A graphics tablet (also known as a digitizing tablet, graphics pad, drawing tablet, pen tablet or pen pad) is a computer input device that allows one to hand-draw images and graphics similar to the way one draws images with a pencil and paper.
It replaces the usual computer mouse (or other pointing device) for this purpose; some tablets are intended as a general replacement for a mouse. Often, one can have both a mouse and a graphics tablet connected simultaneously and use whichever suits the task at hand best.
A graphics tablet consists of a flat surface upon which the user may "draw" an image using an attached stylus, a pen-like drawing apparatus. The image generally does not appear on the tablet itself but is displayed on the computer monitor (so the user will not watch the tip of the stylus, as in drawing on paper, but rather watch what he or she is doing on screen).

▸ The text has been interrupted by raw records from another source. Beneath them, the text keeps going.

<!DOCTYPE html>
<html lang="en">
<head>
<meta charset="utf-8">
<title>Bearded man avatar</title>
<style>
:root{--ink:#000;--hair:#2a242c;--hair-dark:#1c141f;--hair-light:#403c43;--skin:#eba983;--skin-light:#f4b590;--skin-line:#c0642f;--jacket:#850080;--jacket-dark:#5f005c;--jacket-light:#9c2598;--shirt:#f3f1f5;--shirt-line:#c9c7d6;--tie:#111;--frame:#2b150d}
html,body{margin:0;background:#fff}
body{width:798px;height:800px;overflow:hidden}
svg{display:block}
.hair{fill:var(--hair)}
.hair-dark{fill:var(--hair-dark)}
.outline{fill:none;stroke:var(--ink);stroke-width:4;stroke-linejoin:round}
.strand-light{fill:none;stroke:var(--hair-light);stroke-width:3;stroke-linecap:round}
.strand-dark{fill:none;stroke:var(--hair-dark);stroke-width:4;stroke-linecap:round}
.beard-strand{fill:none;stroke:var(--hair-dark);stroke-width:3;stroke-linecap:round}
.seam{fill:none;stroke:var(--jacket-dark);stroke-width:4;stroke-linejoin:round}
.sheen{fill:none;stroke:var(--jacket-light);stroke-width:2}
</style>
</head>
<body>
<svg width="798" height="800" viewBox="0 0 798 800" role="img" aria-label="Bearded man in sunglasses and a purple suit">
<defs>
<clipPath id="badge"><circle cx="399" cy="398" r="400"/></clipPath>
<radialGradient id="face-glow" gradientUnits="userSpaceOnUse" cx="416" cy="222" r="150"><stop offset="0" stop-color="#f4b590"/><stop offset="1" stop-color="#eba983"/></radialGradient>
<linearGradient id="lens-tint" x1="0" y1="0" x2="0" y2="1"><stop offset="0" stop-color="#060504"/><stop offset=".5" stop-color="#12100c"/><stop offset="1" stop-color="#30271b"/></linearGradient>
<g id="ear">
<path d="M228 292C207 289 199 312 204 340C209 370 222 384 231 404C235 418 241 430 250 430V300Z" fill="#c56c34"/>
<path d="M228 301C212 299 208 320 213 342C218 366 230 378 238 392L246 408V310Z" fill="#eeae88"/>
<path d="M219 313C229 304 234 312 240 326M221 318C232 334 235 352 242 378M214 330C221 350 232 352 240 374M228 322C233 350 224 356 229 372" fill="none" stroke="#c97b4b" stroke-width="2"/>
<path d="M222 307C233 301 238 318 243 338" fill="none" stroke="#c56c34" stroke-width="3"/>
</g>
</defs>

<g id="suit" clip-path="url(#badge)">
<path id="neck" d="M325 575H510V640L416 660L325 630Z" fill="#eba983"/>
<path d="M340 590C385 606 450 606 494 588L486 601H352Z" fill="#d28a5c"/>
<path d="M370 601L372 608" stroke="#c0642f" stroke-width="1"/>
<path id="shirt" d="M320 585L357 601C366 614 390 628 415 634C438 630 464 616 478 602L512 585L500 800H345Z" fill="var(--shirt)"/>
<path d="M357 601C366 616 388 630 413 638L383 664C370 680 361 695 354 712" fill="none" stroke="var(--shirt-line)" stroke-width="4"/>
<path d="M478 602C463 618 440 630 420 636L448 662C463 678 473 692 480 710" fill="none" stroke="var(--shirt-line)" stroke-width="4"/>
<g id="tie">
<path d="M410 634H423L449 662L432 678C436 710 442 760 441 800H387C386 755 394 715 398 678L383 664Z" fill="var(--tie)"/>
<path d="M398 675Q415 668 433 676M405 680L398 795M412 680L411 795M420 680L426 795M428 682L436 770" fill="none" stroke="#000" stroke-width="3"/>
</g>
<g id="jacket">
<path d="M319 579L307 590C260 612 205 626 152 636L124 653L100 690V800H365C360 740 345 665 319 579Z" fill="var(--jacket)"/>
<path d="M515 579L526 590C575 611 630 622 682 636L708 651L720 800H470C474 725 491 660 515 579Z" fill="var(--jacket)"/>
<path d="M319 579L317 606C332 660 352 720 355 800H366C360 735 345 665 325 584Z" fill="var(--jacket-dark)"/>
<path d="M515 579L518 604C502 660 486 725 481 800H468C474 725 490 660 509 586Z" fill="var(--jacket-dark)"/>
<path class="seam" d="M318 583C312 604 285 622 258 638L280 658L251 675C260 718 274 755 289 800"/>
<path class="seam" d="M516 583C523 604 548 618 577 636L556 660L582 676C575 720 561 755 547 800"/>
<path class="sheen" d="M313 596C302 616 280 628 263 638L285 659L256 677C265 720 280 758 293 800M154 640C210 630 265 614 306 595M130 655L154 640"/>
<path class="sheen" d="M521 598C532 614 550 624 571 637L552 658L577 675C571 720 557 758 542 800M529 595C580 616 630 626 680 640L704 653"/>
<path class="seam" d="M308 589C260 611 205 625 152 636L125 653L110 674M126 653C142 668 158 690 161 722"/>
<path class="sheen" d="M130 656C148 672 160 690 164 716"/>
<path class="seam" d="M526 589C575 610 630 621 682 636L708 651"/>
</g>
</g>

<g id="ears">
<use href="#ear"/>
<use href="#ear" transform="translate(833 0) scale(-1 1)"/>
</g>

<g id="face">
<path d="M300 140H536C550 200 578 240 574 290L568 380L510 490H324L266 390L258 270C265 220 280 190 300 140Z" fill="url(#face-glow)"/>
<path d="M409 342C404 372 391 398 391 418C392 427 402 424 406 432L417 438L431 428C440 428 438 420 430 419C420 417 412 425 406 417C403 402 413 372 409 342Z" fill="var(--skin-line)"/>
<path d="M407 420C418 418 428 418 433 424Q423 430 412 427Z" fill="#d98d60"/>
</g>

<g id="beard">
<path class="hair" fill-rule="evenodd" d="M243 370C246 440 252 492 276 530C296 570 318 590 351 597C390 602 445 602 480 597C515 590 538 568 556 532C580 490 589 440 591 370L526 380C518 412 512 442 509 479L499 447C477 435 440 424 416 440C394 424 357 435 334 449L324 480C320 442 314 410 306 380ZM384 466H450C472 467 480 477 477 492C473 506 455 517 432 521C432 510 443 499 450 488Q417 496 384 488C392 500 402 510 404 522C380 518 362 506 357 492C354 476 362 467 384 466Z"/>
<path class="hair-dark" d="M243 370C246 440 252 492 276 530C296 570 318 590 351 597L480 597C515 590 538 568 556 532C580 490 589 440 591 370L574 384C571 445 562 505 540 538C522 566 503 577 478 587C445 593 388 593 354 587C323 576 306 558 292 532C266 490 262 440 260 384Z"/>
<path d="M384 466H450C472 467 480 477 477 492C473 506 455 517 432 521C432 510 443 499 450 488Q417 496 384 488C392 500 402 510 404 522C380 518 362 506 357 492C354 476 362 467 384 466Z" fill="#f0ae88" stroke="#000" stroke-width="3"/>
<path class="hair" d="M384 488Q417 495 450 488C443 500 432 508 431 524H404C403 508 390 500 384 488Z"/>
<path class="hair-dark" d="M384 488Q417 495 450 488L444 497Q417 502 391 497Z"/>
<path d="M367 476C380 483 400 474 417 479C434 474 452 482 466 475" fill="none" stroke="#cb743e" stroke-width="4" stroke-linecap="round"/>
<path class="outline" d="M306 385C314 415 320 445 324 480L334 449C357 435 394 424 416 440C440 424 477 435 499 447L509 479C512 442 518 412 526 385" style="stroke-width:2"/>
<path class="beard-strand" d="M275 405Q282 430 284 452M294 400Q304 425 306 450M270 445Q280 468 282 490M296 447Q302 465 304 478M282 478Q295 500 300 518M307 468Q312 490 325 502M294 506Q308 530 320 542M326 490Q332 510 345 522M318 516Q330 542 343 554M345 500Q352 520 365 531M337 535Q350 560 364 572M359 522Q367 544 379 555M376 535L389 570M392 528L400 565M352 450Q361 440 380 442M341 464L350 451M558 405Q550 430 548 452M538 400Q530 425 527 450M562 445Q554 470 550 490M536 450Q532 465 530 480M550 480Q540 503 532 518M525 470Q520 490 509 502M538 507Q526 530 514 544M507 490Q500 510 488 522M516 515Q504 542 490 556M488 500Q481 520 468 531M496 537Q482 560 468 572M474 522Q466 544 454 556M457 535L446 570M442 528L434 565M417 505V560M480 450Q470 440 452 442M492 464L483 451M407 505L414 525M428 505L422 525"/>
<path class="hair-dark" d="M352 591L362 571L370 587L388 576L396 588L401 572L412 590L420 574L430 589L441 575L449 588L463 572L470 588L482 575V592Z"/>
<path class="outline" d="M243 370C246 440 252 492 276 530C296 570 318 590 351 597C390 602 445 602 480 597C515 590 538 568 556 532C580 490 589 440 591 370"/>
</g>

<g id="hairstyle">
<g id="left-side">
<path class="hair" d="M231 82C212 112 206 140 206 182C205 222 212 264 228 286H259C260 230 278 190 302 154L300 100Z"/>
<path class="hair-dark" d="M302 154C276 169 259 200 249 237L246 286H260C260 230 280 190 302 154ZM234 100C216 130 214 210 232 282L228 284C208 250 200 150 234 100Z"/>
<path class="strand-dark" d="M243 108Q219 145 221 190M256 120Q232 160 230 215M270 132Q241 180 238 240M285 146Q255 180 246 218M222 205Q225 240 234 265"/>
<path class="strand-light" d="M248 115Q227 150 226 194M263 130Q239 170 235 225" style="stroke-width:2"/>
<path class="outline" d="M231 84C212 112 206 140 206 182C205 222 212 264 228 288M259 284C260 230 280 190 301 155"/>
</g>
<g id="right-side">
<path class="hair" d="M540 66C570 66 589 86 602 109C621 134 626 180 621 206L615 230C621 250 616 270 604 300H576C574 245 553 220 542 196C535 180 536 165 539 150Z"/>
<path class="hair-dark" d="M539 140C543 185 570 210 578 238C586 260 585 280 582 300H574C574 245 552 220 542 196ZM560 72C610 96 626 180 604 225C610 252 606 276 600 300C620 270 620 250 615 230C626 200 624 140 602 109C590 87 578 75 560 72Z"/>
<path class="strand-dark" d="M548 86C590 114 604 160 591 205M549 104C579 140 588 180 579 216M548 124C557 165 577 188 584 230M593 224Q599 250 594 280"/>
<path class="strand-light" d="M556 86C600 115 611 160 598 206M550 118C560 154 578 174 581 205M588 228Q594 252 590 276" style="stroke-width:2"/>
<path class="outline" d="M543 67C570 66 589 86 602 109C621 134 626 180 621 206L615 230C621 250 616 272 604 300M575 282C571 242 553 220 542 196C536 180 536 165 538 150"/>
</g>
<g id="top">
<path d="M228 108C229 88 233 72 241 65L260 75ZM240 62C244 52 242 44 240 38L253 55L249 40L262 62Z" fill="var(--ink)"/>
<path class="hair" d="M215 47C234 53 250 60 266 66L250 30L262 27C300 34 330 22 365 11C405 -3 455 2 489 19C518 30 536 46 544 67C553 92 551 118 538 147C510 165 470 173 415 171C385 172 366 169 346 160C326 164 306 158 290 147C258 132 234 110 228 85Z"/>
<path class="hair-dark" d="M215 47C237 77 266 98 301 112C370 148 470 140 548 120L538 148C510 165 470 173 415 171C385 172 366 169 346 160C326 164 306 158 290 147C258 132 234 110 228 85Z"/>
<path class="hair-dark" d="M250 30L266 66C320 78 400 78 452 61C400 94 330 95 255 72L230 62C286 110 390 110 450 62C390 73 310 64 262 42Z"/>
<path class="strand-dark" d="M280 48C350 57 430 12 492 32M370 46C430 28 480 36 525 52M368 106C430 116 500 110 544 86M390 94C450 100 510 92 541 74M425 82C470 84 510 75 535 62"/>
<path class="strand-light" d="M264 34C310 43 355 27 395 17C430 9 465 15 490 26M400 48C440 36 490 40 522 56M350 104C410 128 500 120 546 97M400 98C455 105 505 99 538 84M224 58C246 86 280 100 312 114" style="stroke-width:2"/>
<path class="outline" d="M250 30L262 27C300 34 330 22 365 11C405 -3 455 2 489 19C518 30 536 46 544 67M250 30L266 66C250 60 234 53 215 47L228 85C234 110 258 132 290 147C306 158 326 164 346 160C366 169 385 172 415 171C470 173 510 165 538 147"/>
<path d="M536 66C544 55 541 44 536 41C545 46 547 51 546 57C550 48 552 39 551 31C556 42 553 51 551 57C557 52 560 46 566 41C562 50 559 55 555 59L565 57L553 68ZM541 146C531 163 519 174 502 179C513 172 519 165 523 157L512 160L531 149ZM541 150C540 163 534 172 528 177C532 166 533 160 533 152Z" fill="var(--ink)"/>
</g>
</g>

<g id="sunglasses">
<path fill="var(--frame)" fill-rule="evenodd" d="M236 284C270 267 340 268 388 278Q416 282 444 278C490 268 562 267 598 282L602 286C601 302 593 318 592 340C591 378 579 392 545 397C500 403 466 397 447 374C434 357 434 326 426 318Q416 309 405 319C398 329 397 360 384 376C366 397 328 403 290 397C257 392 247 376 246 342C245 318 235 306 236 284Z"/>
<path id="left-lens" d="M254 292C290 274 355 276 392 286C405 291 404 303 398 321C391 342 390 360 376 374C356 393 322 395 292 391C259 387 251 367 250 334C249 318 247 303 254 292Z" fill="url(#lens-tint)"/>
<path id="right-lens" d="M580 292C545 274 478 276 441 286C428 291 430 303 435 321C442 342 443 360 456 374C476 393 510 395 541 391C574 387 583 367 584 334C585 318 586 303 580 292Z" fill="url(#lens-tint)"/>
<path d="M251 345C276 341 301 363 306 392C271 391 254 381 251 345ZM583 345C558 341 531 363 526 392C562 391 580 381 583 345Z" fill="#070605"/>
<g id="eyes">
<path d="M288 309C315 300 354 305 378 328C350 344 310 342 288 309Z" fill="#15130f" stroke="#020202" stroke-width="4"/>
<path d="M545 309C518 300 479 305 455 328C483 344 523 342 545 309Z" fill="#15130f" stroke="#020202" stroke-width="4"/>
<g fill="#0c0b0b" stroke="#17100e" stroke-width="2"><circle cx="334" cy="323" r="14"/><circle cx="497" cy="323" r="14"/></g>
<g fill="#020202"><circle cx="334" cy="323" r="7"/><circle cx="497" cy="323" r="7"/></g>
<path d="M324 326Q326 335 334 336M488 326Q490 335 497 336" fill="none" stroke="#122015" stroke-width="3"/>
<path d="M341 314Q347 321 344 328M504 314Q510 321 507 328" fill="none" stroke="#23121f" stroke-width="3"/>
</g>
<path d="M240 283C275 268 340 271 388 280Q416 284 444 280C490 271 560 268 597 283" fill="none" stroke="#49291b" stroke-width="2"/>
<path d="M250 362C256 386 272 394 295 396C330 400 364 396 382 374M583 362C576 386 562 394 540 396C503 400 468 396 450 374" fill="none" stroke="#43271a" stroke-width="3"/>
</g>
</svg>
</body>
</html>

Graphics tablets are available in various sizes and price ranges; A6-sized tablets being relatively inexpensive and A3-sized tablets being far more expensive. Modern tablets usually connect to the computer via a USB cable.
Graphics tablets are much better suited to the task of drawing than other computer pointing devices. They are well-suited both for the creation of lineart and for colorization. In addition to much finer pointer control, they also often offer extra features such as pressure sensitivity or tilt recognition. Many image editors (e.g. GIMP, Corel Painter, Inkscape, or Adobe Photoshop) are able to make use of the pressure (and, in some cases, tilt or rotation) information generated by a tablet by modifying the brush size, shape, opacity, color, or other attributes.
- More information on this topic is available at [ Wikipedia:Graphics_tablet ]